WHAT IS BEING ASKED: Starting at the top of the entries below, set down every line exactly, please, until you reach the line with "with rising smoke", which is included too.

RECORD SET:
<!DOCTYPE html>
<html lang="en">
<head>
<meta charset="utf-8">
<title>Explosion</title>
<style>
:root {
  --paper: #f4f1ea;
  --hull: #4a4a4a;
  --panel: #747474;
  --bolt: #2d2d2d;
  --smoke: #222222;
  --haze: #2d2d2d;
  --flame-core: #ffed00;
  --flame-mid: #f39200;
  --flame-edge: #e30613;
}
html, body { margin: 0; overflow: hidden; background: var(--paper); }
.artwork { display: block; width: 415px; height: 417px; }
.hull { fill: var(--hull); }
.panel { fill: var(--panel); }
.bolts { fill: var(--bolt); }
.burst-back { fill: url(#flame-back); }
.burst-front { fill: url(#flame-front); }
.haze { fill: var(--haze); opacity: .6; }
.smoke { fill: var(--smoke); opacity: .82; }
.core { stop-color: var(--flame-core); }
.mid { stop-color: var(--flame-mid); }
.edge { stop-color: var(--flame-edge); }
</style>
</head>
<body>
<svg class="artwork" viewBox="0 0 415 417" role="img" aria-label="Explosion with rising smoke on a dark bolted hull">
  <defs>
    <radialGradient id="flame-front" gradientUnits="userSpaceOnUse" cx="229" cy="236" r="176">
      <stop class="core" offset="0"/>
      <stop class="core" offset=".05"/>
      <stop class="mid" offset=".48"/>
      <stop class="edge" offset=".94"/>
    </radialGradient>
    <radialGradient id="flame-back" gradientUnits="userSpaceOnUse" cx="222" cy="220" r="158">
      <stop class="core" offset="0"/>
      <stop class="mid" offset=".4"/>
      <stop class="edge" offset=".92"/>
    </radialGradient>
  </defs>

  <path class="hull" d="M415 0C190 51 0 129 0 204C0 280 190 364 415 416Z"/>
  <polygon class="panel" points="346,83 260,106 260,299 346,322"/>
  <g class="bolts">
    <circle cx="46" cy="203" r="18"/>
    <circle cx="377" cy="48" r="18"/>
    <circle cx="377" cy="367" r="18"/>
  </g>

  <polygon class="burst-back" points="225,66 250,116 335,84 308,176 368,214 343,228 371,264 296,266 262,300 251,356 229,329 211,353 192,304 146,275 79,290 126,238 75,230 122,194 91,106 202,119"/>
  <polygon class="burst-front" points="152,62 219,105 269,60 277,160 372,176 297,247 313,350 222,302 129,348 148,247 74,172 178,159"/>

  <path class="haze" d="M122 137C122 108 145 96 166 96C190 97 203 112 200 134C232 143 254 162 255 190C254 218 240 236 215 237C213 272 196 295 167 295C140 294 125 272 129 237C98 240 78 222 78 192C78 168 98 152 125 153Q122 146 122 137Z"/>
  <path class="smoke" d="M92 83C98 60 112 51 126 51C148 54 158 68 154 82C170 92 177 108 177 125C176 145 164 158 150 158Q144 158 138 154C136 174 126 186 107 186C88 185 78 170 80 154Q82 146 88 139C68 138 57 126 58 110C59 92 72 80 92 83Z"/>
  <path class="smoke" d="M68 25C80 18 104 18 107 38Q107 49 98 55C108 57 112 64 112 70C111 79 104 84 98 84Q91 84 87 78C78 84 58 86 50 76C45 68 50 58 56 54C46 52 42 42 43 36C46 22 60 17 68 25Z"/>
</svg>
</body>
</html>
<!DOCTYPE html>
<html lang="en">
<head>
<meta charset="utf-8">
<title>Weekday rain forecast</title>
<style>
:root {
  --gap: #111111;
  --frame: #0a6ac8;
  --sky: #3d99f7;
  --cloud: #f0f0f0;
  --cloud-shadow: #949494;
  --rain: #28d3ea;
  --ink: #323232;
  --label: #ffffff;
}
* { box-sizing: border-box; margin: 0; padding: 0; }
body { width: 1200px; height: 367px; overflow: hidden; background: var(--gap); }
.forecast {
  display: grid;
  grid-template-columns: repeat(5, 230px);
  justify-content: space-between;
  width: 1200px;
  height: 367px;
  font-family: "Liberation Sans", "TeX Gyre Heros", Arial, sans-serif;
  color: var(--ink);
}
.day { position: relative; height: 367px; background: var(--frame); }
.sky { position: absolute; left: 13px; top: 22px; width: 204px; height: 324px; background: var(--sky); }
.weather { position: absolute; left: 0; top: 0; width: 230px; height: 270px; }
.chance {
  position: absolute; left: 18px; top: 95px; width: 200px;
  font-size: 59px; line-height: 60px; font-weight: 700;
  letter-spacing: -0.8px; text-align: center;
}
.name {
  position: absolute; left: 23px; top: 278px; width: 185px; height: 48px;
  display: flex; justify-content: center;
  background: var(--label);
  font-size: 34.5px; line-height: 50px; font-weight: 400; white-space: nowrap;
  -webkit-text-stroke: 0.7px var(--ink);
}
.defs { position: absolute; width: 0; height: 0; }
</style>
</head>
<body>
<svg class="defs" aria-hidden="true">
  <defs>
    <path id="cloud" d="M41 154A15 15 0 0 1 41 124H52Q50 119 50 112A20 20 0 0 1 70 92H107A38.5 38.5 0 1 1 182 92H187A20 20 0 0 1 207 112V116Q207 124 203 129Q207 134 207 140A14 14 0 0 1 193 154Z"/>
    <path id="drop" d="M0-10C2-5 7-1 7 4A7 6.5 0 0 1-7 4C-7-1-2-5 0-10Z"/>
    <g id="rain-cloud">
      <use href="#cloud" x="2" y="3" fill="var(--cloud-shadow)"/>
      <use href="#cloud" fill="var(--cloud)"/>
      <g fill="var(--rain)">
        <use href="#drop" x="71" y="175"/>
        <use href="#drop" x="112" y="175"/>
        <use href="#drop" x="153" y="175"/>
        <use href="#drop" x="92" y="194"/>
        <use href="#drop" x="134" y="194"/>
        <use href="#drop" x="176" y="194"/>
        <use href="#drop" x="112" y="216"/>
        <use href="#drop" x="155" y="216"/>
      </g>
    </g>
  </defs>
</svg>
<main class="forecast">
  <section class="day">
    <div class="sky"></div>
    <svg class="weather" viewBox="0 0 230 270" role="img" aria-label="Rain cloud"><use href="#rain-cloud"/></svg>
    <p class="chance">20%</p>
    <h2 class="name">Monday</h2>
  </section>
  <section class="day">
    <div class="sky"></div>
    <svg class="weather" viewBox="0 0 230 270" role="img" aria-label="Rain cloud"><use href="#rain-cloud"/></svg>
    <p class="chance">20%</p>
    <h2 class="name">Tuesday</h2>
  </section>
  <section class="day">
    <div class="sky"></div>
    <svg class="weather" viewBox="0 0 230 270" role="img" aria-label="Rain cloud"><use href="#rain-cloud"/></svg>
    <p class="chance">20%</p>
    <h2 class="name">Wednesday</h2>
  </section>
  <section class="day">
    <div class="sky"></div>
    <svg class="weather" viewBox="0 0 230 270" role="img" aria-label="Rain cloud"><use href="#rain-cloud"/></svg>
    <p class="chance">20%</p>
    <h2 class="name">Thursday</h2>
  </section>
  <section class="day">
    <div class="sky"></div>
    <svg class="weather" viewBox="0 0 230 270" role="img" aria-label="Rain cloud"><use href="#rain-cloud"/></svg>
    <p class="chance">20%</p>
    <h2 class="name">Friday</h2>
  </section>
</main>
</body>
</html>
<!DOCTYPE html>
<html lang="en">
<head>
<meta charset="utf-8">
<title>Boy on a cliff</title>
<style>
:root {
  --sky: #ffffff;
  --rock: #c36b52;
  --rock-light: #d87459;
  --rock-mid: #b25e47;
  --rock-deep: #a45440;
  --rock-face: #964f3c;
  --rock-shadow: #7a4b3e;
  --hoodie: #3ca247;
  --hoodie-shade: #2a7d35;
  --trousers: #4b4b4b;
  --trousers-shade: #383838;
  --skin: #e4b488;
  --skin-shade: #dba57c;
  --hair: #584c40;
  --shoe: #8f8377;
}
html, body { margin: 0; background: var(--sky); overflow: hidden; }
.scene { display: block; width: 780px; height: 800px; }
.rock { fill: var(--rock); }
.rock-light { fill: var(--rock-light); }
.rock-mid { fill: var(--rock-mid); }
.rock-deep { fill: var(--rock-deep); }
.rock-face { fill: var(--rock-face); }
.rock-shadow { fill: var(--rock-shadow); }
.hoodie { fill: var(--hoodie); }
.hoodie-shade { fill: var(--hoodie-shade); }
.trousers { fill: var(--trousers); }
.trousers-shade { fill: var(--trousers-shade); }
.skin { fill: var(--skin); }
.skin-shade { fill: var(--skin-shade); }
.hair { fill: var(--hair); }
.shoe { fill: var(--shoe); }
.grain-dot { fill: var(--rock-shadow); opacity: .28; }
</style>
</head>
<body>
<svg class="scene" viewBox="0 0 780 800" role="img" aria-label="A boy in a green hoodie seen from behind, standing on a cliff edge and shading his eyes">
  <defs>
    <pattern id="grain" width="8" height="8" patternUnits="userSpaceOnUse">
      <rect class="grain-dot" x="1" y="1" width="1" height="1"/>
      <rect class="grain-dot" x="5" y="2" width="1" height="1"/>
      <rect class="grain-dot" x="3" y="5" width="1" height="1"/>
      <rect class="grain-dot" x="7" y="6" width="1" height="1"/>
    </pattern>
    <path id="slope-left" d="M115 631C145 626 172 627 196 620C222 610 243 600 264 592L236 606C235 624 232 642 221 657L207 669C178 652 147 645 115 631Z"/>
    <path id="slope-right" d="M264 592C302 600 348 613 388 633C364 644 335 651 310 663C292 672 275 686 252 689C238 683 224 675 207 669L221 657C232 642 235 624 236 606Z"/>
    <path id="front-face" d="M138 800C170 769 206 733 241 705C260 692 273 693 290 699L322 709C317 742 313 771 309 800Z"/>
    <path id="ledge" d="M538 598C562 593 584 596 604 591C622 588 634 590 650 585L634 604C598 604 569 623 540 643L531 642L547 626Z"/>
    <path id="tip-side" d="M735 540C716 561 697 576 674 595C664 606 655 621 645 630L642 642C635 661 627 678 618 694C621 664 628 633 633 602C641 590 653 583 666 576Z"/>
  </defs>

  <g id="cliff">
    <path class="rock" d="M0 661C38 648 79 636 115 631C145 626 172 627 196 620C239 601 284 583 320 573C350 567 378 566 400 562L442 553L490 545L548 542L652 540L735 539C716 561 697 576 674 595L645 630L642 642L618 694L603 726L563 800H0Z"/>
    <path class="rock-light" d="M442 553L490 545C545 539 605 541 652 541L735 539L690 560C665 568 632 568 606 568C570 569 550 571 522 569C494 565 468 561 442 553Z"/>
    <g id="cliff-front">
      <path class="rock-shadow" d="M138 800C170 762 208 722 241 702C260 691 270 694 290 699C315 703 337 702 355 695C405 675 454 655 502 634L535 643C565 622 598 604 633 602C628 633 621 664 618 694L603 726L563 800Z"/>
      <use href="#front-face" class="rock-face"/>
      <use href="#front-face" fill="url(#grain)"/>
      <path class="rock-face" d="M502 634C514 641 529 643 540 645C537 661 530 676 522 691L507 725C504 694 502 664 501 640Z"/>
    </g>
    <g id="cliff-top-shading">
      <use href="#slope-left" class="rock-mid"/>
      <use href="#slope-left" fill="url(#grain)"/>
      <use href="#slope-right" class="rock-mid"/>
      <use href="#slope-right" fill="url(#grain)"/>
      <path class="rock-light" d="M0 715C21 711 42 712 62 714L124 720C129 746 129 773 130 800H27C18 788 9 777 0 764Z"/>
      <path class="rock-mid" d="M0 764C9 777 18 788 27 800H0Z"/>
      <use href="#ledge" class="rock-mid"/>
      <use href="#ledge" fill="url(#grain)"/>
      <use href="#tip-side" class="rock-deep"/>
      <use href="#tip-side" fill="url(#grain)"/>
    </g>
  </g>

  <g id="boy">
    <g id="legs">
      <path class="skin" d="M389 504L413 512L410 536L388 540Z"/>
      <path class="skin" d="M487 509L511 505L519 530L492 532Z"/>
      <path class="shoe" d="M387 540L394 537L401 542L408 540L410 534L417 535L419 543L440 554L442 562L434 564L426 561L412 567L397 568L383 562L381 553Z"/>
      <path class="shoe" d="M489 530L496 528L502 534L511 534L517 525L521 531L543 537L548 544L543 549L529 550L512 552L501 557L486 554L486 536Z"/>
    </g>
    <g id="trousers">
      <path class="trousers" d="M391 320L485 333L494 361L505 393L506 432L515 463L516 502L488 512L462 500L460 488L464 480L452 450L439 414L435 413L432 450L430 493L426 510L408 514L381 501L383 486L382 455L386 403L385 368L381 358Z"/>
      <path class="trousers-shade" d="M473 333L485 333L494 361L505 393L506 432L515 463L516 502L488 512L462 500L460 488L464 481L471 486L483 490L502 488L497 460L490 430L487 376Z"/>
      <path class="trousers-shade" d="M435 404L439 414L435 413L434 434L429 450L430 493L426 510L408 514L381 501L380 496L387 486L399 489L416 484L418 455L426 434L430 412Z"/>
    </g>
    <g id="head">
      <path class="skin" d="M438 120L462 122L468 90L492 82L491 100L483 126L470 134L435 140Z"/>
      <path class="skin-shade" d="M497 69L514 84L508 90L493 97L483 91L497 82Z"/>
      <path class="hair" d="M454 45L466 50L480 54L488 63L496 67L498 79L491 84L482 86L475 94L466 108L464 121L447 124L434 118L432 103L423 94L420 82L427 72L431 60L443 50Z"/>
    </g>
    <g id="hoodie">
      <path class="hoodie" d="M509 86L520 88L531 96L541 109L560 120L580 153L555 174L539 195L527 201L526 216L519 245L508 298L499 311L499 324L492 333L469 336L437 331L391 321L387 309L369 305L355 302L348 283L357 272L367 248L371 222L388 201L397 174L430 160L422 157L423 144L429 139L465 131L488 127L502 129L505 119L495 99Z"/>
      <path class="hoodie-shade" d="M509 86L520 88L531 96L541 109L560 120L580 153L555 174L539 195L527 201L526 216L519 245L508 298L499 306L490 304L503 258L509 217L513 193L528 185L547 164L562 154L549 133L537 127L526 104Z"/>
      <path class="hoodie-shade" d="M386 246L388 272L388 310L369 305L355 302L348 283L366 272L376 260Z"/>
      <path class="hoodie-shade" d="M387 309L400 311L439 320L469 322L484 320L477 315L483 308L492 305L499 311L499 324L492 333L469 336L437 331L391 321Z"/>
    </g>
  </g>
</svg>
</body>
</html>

TASK SOLUTION:
<!DOCTYPE html>
<html lang="en">
<head>
<meta charset="utf-8">
<title>Explosion</title>
<style>
:root {
  --paper: #f4f1ea;
  --hull: #4a4a4a;
  --panel: #747474;
  --bolt: #2d2d2d;
  --smoke: #222222;
  --haze: #2d2d2d;
  --flame-core: #ffed00;
  --flame-mid: #f39200;
  --flame-edge: #e30613;
}
html, body { margin: 0; overflow: hidden; background: var(--paper); }
.artwork { display: block; width: 415px; height: 417px; }
.hull { fill: var(--hull); }
.panel { fill: var(--panel); }
.bolts { fill: var(--bolt); }
.burst-back { fill: url(#flame-back); }
.burst-front { fill: url(#flame-front); }
.haze { fill: var(--haze); opacity: .6; }
.smoke { fill: var(--smoke); opacity: .82; }
.core { stop-color: var(--flame-core); }
.mid { stop-color: var(--flame-mid); }
.edge { stop-color: var(--flame-edge); }
</style>
</head>
<body>
<svg class="artwork" viewBox="0 0 415 417" role="img" aria-label="Explosion with rising smoke on a dark bolted hull">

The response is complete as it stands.